Mathematics Stack Exchange is a question and answer site for people studying math at any level and professionals in related fields. Join them; it only takes a minute:

Sign up
Here's how it works:
  1. Anybody can ask a question
  2. Anybody can answer
  3. The best answers are voted up and rise to the top

Suppose you have N numbers, A1 .. An, you calculate all sums of 2, e.g A1 + A2, A1 + A3 etc., and name them S12, S13 etc., so you end up with n * (n - 1) / 2 sums,

My question is, given all these sub sums, how can I recover those N numbers,

If I have only 3 numbers, that's easy,

A1 = (S12 + S13 + S23) / 2 - S23
A3 = (S12 + S13 + S23) / 2 - S12
A2 = (S12 + S13 + S23) / 2 - S13

But when it comes more than 3 numbers, is there a more general formula that would work ? It looks like solving some complexed equation with linear algebra, but I'm not sure

share|cite|improve this question

Compute $A_1$ using your method : $A_1 = \frac{S_{12} + S_{13} - S_{23}}2$

After that use : $\ A_{n+1}=S_{n,n+1}-A_n$

share|cite|improve this answer

Edit: Original version of this answer contained several mistakes. Hopefully I've cleared those out.

First you can compute the sum of all $n$ of the $a_i$; let's call this sum $S$. If you add up all the $s_{ij}$, you'll have added up each number $n-1$ times, so the result will be $(n-1)S$, and you can divide to find $S$.

Now if you want a particular $a_k$ -- well, what distinguishes it from the others? The $s_{kj}$ it appears in. So we'll add up all the $s_{kj}$; we add up all of them so we're not distinguishing any particular $a_i$ other than $a_k$. But if the others appear in an even mixture, this means we can use our computation of $S$ (which tells us what happens when each element appears in an even mixture). In this new sum we've just computed, each $a_i$ for $i\ne k$ will appear only once in the sum, but $a_k$ will appear $n-1$ times. Thus this sum is $S+(n-2)a_k$. Since you know $S$, you can solve for $a_k$.
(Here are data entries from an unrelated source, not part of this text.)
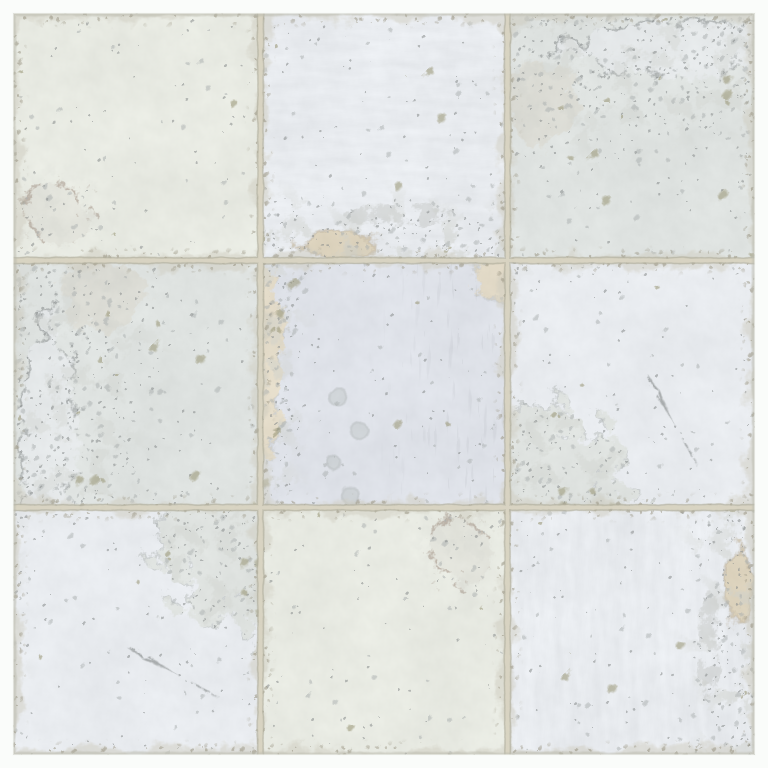
A three.js fragment shader for this texture:

```glsl
varying vec2 vUv;

vec2 hash2(vec2 p) {
  return fract(sin(vec2(dot(p, vec2(127.1, 311.7)), dot(p, vec2(269.5, 183.3)))) * 43758.5);
}

// Layered, bent sines, roughly -1 to 1
float waves(vec2 p) {
  float sum = 0.0, amp = 0.5;
  for (int i = 0; i < 6; i++) {
    p = mat2(0.8, 0.6, -0.6, 0.8) * p * 1.8 + 1.7;
    sum += amp * sin(p.x + 1.6 * sin(p.y));
    amp *= 0.62;
  }
  return sum;
}

// Cellular noise: distance to the nearest point and its random value
vec2 cells(vec2 p) {
  vec2 nearest = vec2(9.0, 0.0);
  for (int y = -1; y <= 1; y++) {
    for (int x = -1; x <= 1; x++) {
      vec2 cell = floor(p) + vec2(x, y);
      vec2 h = hash2(cell);
      float d = length(cell + h - p);
      if (d < nearest.x) nearest = vec2(d, hash2(cell + 17.0).x);
    }
  }
  return nearest;
}

// Ragged dots, present in a share of the cells
float specks(vec2 p, float density) {
  vec2 c = cells(p + 0.18 * waves(p * 1.3));
  float size = 0.4 * sqrt(max(0.0, 1.0 - c.y / density)) + 0.001;
  return 1.0 - smoothstep(size * 0.35, size, c.x);
}

// Ragged ellipse, positive inside
float blob(vec2 q, vec2 center, vec2 radius) {
  return 1.0 - length((q - center) / radius) + 0.3 * waves(q * 13.0 + center * 9.0);
}

float fill(float d) { return smoothstep(-0.06, 0.08, d); }
float rim(float d, float width) { return 1.0 - smoothstep(0.0, width, abs(d)); }

// Five worn glazes, in tile units from -0.5 to 0.5
vec3 glaze(vec2 q, float kind, vec2 grid) {
  vec3 grey = vec3(0.66, 0.68, 0.68), clay = vec3(0.87, 0.83, 0.74);
  vec3 color = vec3(0.91, 0.922, 0.937);
  float worn = 0.0;
  float broken = smoothstep(-0.25, 0.3, waves(q * 17.0 + 4.0));
  if (kind < 1.0) { // cream with a brown broken ring
    color = vec3(0.908, 0.917, 0.887);
    float ring = blob(q, vec2(-0.33, -0.31), vec2(0.14, 0.12));
    worn = 0.35 * smoothstep(-1.2, 0.4, ring);
    color = mix(color, vec3(0.87, 0.87, 0.84), 0.6 * fill(ring));
    color = mix(color, vec3(0.64, 0.58, 0.53), 0.6 * broken * rim(ring, 0.14));
  } else if (kind < 2.0) { // brushed white, flaked along one side
    color += 0.012 * waves(vec2(q.x * 5.0, q.y * 32.0));
    worn = smoothstep(-0.18, -0.38, q.y + 0.07 * waves(q * 6.0));
    float flake = blob(q, vec2(0.06, -0.32), vec2(0.2, 0.05));
    float bare = blob(q, vec2(-0.19, -0.43), vec2(0.14, 0.06));
    color = mix(color, vec3(0.81, 0.82, 0.82), 0.7 * broken * fill(flake));
    color = mix(color, clay, 0.95 * fill(bare));
    color = mix(color, vec3(0.72, 0.67, 0.58), 0.45 * rim(bare, 0.16));
  } else if (kind < 3.0) { // grey green, with a lifted pale skin
    color = vec3(0.872, 0.888, 0.88);
    float skin = blob(q, vec2(0.19, 0.36), vec2(0.42, 0.11));
    float warm = blob(q, vec2(-0.37, 0.14), vec2(0.14, 0.17));
    worn = 0.75 * smoothstep(-0.35, 0.3, q.y + 0.15 * waves(q * 5.0));
    color = mix(color, vec3(0.85, 0.845, 0.81), 0.7 * fill(warm));
    color = mix(color, vec3(0.9, 0.913, 0.92), 0.85 * fill(skin));
    color = mix(color, grey * 0.9, 0.65 * broken * rim(skin, 0.13));
  } else if (kind < 4.0) { // lavender, with drips and fine streaks
    color = vec3(0.874, 0.887, 0.913);
    color -= 0.03 * specks(vec2(q.x * 42.0, q.y * 5.0), 0.6) * smoothstep(-0.15, 0.3, q.x);
    worn = smoothstep(-0.26, -0.46, q.x + 0.05 * waves(q * 7.0));
    float side = blob(q, vec2(-0.5, 0.14), vec2(0.1, 0.4));
    float corner = blob(q, vec2(0.45, 0.44), vec2(0.09, 0.11));
    color = mix(color, clay + 0.025, 0.85 * max(fill(side), fill(corner)));
    color = mix(color, grey, 0.3 * broken * max(rim(side, 0.12), rim(corner, 0.15)));
    for (int i = 0; i < 4; i++) {
      float n = float(i);
      vec2 center = vec2(-0.155 + 0.055 * sin(2.4 * n - 0.6), -0.05 - 0.135 * n);
      float drip = length(q - center) - 0.033 - 0.007 * sin(3.0 * n) + 0.007 * waves(q * 15.0);
      color = mix(color, vec3(0.79, 0.81, 0.82), 0.75 * smoothstep(0.006, -0.006, drip));
      color = mix(color, grey, 0.3 * rim(drip, 0.009));
    }
  } else { // pale blue, with a worn corner and a scratch
    float corner = blob(q, vec2(-0.42, -0.42), vec2(0.4, 0.34));
    worn = 0.75 * fill(corner) + 0.4 * smoothstep(0.38, 0.5, q.y);
    color = mix(color, vec3(0.865, 0.88, 0.865), 0.85 * fill(corner));
    color = mix(color, grey, 0.4 * broken * rim(corner, 0.07));
    vec2 start = vec2(0.04, 0.08), along = vec2(0.24, -0.43);
    float t = clamp(dot(q - start, along) / dot(along, along), 0.0, 1.0);
    float scratch = length(q - start - along * t) + 0.008 * waves(q * 9.0);
    color = mix(color, grey * 0.85, 0.7 * broken * rim(scratch, 0.011));
  }
  // Clouding, pits, and olive flecks in worn parts
  color += 0.012 * waves(q * 4.0 + kind) + 0.008 * waves(grid * 21.0);
  color = mix(color, vec3(0.81, 0.82, 0.8), 0.5 * worn * smoothstep(0.1, 0.6, waves(q * 12.0 + 8.0)));
  color = mix(color, grey, 0.5 * specks(q * 26.0 + kind * 7.0, 0.06 + 0.42 * worn));
  color = mix(color, grey * 0.8, 0.55 * specks(q * 47.0 + kind * 3.0, 0.03 + 0.22 * worn));
  return mix(color, vec3(0.61, 0.6, 0.48), 0.6 * specks(q * 15.0 + kind * 5.0, 0.02 + 0.1 * worn));
}

void main() {
  // Three by three tiles inside a white margin
  vec2 grid = (vUv - 0.0175) / 0.965 * 3.0;
  vec2 id = clamp(floor(grid), 0.0, 2.0);
  vec2 q = grid - id - 0.5;
  float row = 2.0 - id.y, index = id.x + 3.0 * row;
  float kind = mod(id.x + 2.0 * row + 0.5, 5.0);
  bool mirrored = abs(index - 3.0) < 0.5 || index > 5.5;
  vec3 color = glaze(mirrored ? -q.yx : q, kind, grid);

  // Chipped tile edges
  float edge = 0.5 - max(abs(q.x), abs(q.y));
  float chips = smoothstep(0.035, 0.005, edge + 0.035 * waves(grid * 9.0));
  color = mix(color, vec3(0.81, 0.8, 0.75), 0.5 * chips);
  float nicks = specks(grid * 31.0, 0.5) * smoothstep(0.07, 0.01, edge);
  color = mix(color, vec3(0.6, 0.58, 0.51), 0.6 * nicks);

  // Inner joints: pale sand between thin shadows
  vec2 lines = abs(grid - clamp(floor(grid + 0.5), 1.0, 2.0));
  float joint = min(lines.x, lines.y) + 0.0025 * waves(grid * 16.0);
  color = mix(color, vec3(0.7, 0.69, 0.62), 0.75 * smoothstep(0.018, 0.011, joint));
  color = mix(color, vec3(0.86, 0.84, 0.77), 0.9 * smoothstep(0.012, 0.005, joint));

  // Outer rim and margin
  vec2 inset = min(grid, 3.0 - grid);
  float border = min(inset.x, inset.y);
  color = mix(color, vec3(0.73, 0.73, 0.68), 0.55 * smoothstep(0.016, 0.004, border + 0.004 * waves(grid * 11.0)));
  color = mix(vec3(0.98, 0.99, 0.98), color, smoothstep(-0.005, 0.005, border));
  gl_FragColor = vec4(color, 1.0);
}
```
If we put this all together, we find that $$a_k=\frac{\sum_j s_{kj}-\frac{\sum_{i<j} s_{ij}}{n-1}}{n-2}=\frac{1}{n-1}\sum_j s_{kj}-\frac{1}{(n-2)(n-1)}\sum_{\substack{i<j \\ i,j\ne k}}s_{ij}.$$

(Note that as per Raymond Manzoni's answer, this is way more information than needed to find each $a_i$; you've given us $\binom{n}{2}$ equations, when only $n$ are necessary. But this is the symmetric way of doing it.)

share|cite|improve this answer

Your Answer


By posting your answer, you agree to the privacy policy and terms of service.

Not the answer you're looking for? Browse other questions tagged or ask your own question.